Published 26/05/2016 | 02:30
We know how much easier it is to denounce crime than to prevent it. The Government and the Garda Commissioner have been talking a good game and their intent may be genuine, but the disparity between word and deed has been delineated in the most lurid way in recent days.
The cold, graphic video of the murder of Gareth Hutch, captured so chillingly on CCTV, has the capacity to be a defining moment in putting an end to the savagery that has been unleashed on our streets - if there is the will to make it so.
Politicians yesterday criticised the circulation of the savage footage by media outlets. In this organisation's case, the Irish Independent published photos of the hooded assassins sneaking up on their victim, Gareth Hutch, in broad daylight. Independent.ie also showed this footage, obviously editing out the moments when the murderers fired their shots.
The political classes believe the public should not be shown these pictures. Why impose this censorship? Within reason, the public have a right to see how murder can be carried out in broad daylight as the price of life has become so cheap on our streets.
The same types of establishment figures also believed the photos in this newspaper of the AK-47-toting killers marching into the Regency Hotel in February dressed as members of the Gardaí should not have been published.
Without the public seeing how blatant that attack was, again in broad daylight, would the political agenda have been dominated by the debate about a lack of Garda resources and the impact that eight years of cutbacks has had on policing? Unlikely.
The public has a right to know the reality on the ground from a media acting in a responsible fashion.
Taoiseach Enda Kenny has told the Dáil once more that he is committed to cracking down on crime. But those required to actually put themselves in the line of fire have questioned that resolve.

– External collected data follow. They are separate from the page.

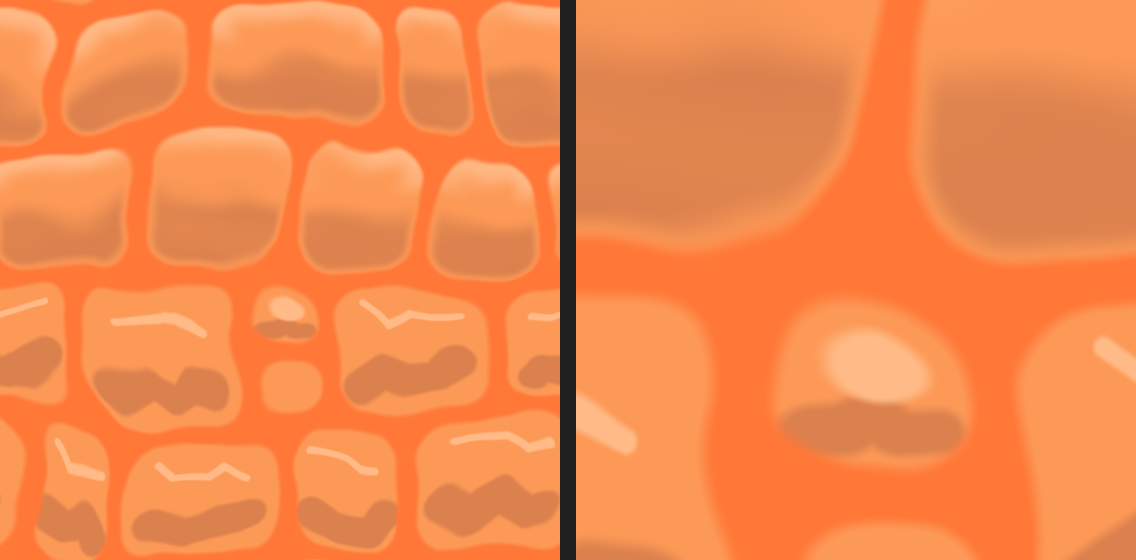
Left, the full canvas; right, a detail of the centre.
Give the GLSL for this texture, as a Shadertoy shader.

```glsl
// Tiling wall of irregular orange stones with painted shadows and highlights.

vec2 hash2(vec2 p) {
    p = vec2(dot(p, vec2(127.1, 311.7)), dot(p, vec2(269.5, 183.3)));
    return fract(sin(p) * 43758.5);
}

float corner(vec2 cell, vec2 offset, vec2 f, vec2 period) {
    vec2 gradient = hash2(mod(cell + offset, period) + period * 3.1) * 2.0 - 1.0;
    return dot(gradient, f - offset);
}

// Gradient noise over the unit square, wrapping after a whole number of cells
float noise(vec2 uv, vec2 period) {
    vec2 p = uv * period, cell = floor(p), f = p - cell;
    vec2 u = f * f * f * (f * (f * 6.0 - 15.0) + 10.0);
    float low = mix(corner(cell, vec2(0), f, period), corner(cell, vec2(1, 0), f, period), u.x);
    float high = mix(corner(cell, vec2(0, 1), f, period), corner(cell, vec2(1), f, period), u.x);
    return mix(low, high, u.y);
}

float roundedBox(vec2 p, vec2 halfSize, float radius) {
    vec2 d = abs(p) - halfSize + radius;
    return length(max(d, 0.0)) + min(max(d.x, d.y), 0.0) - radius;
}

float segment(vec2 p, vec2 a, vec2 b) {
    vec2 ap = p - a, ab = b - a;
    return length(ap - ab * clamp(dot(ap, ab) / dot(ab, ab), 0.0, 1.0));
}

// Distance to a crooked brush stroke running across a stone
float stroke(vec2 p, vec2 halfSize, float level, vec2 seed) {
    float d = 1.0;
    vec2 previous = vec2(0);
    for (int i = 0; i < 5; i++) {
        vec2 jitter = hash2(seed + float(i) * 7.3) - 0.5;
        vec2 point = halfSize * vec2(float(i) * 0.33 - 0.66 + jitter.x * 0.22, level + jitter.y * 0.42);
        if (i > 0) d = min(d, segment(p, previous, point));
        previous = point;
    }
    return d;
}

// Uneven joint between two neighbouring stones of a row
float joint(float column, float row) {
    return (column + 0.6 * (hash2(vec2(mod(column, 4.0), row) + 2.7).x - 0.5)) / 4.0;
}

void mainImage(out vec4 fragColor, in vec2 fragCoord) {
    vec2 uv = fragCoord / iResolution.xy;
    vec3 mortar = vec3(1.0, 0.47, 0.22);
    vec3 stone = vec3(0.99, 0.60, 0.34);
    vec3 shadow = vec3(0.86, 0.505, 0.305);
    vec3 light = vec3(1.0, 0.73, 0.53);

    // Bend the courses so that the stones slant and bulge
    vec2 pos = uv;
    pos += vec2(0.07, 0.10) * vec2(noise(uv, vec2(3)), noise(uv, vec2(3, 2)));
    pos += 0.024 * vec2(noise(uv, vec2(7)), noise(uv, vec2(8)));
    pos += 0.006 * vec2(noise(uv, vec2(17)), noise(uv, vec2(19)));

    // Find the stone within its staggered course
    float row = mod(floor(pos.y * 4.0), 4.0);
    pos.x += row * 0.37;
    float column = floor(pos.x * 4.0);
    if (pos.x < joint(column, row)) column -= 1.0;
    else if (pos.x >= joint(column + 1.0, row)) column += 1.0;
    float left = joint(column, row), right = joint(column + 1.0, row);
    vec2 p = vec2(pos.x - 0.5 * (left + right), (fract(pos.y * 4.0) - 0.5) / 4.0);
    vec2 halfSize = vec2(0.5 * (right - left), 0.125);
    vec2 id = vec2(mod(column, 4.0), row);

    // Break narrow stones into two pebbles
    bool pebble = halfSize.x < 0.085;
    if (pebble) {
        float cut = 0.07 * (hash2(id + 5.1).y - 0.5);
        float side = p.y > cut ? 1.0 : -1.0;
        p.y -= 0.5 * (cut + side * 0.125);
        halfSize.y = 0.5 * (0.125 - side * cut);
        id += side * 0.31;
    }
    vec2 pick = hash2(id + 9.4);

    float wobble = noise(uv, vec2(9));
    halfSize -= 0.016;
    float d = roundedBox(p, halfSize, min(0.055, 0.9 * min(halfSize.x, halfSize.y)));
    d += 0.010 * wobble;

    vec3 color = stone;
    float thickness = min(0.030, 0.30 * halfSize.y) * (1.0 + 0.4 * wobble);
    float darkStroke = stroke(p, halfSize, -0.42, id + 3.0) - thickness;
    if (pebble) {
        // Small stones: plain, dabbed with shadow or dabbed with light
        if (pick.x < 0.45)
            color = mix(color, shadow, smoothstep(0.005, -0.005, darkStroke));
        if (pick.y < 0.45) {
            float dab = length((p / halfSize - vec2(0.0, 0.3)) / vec2(0.62, 0.45)) - 1.0 + 0.5 * wobble;
            color = mix(color, light, smoothstep(0.15, -0.2, dab));
        }
    } else if (row > 1.5) {
        // Upper courses: soft brushed shading
        float streak = noise(uv, vec2(5, 13));
        float height = p.y / halfSize.y + 0.5 * streak + 0.6 * noise(uv, vec2(6));
        float shade = smoothstep(0.25, -0.4, height) * smoothstep(0.002, -0.020, d);
        float rim = smoothstep(0.35, 0.95, height) * smoothstep(-0.06, -0.008, d);
        color = mix(color, shadow, shade * (0.95 + 0.3 * streak));
        color = mix(color, light, 0.9 * rim);
    } else {
        // Lower courses: flat fill, thick shadow stroke, thin light line
        color = mix(color, shadow, smoothstep(0.005, -0.005, darkStroke));
        float lightLine = stroke(p, halfSize, 0.55, id + 6.0) - 0.0068;
        color = mix(color, light, smoothstep(0.0025, -0.0025, lightLine));
    }

    fragColor = vec4(mix(mortar, color, smoothstep(0.006, -0.006, d)), 1.0);
}
```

The Association of Garda Sergeants of Ireland dismisses Mr Kenny's assurances as "rhetoric".
More worryingly, the Garda Representative Association highlighted major difficulties in relation to resources, manpower and training. It points out that there are now 140 fewer gardaí in the Dublin North Central division, where Mr Hutch died in a hail of bullets, than there were four years ago.
The Government has not delivered but has demoralised the force by cutting pay, according to AGSI General Secretary John Jacob.
Just as scathing is the claim that only one in four specialist detectives investigating organised crime is actually trained in how to question suspects.
There is also the fact that the force is still about 3,000 short of the numbers required.
This at a time when the gangs are consolidating their grip, building vast trans-European criminal networks.
The years of neglect cannot be laid exclusively at the hands of a single government. But it is not good enough for the Taoiseach and the Garda Commissioner to speak in unison on how well-resourced the force is, while those charged with putting their lives on the line in our name claim the opposite.
Surely we have heard enough.
We need to see a vigorous and united response to the murdering gangsters who have been allowed to grow as the resources of the Garda have diminished.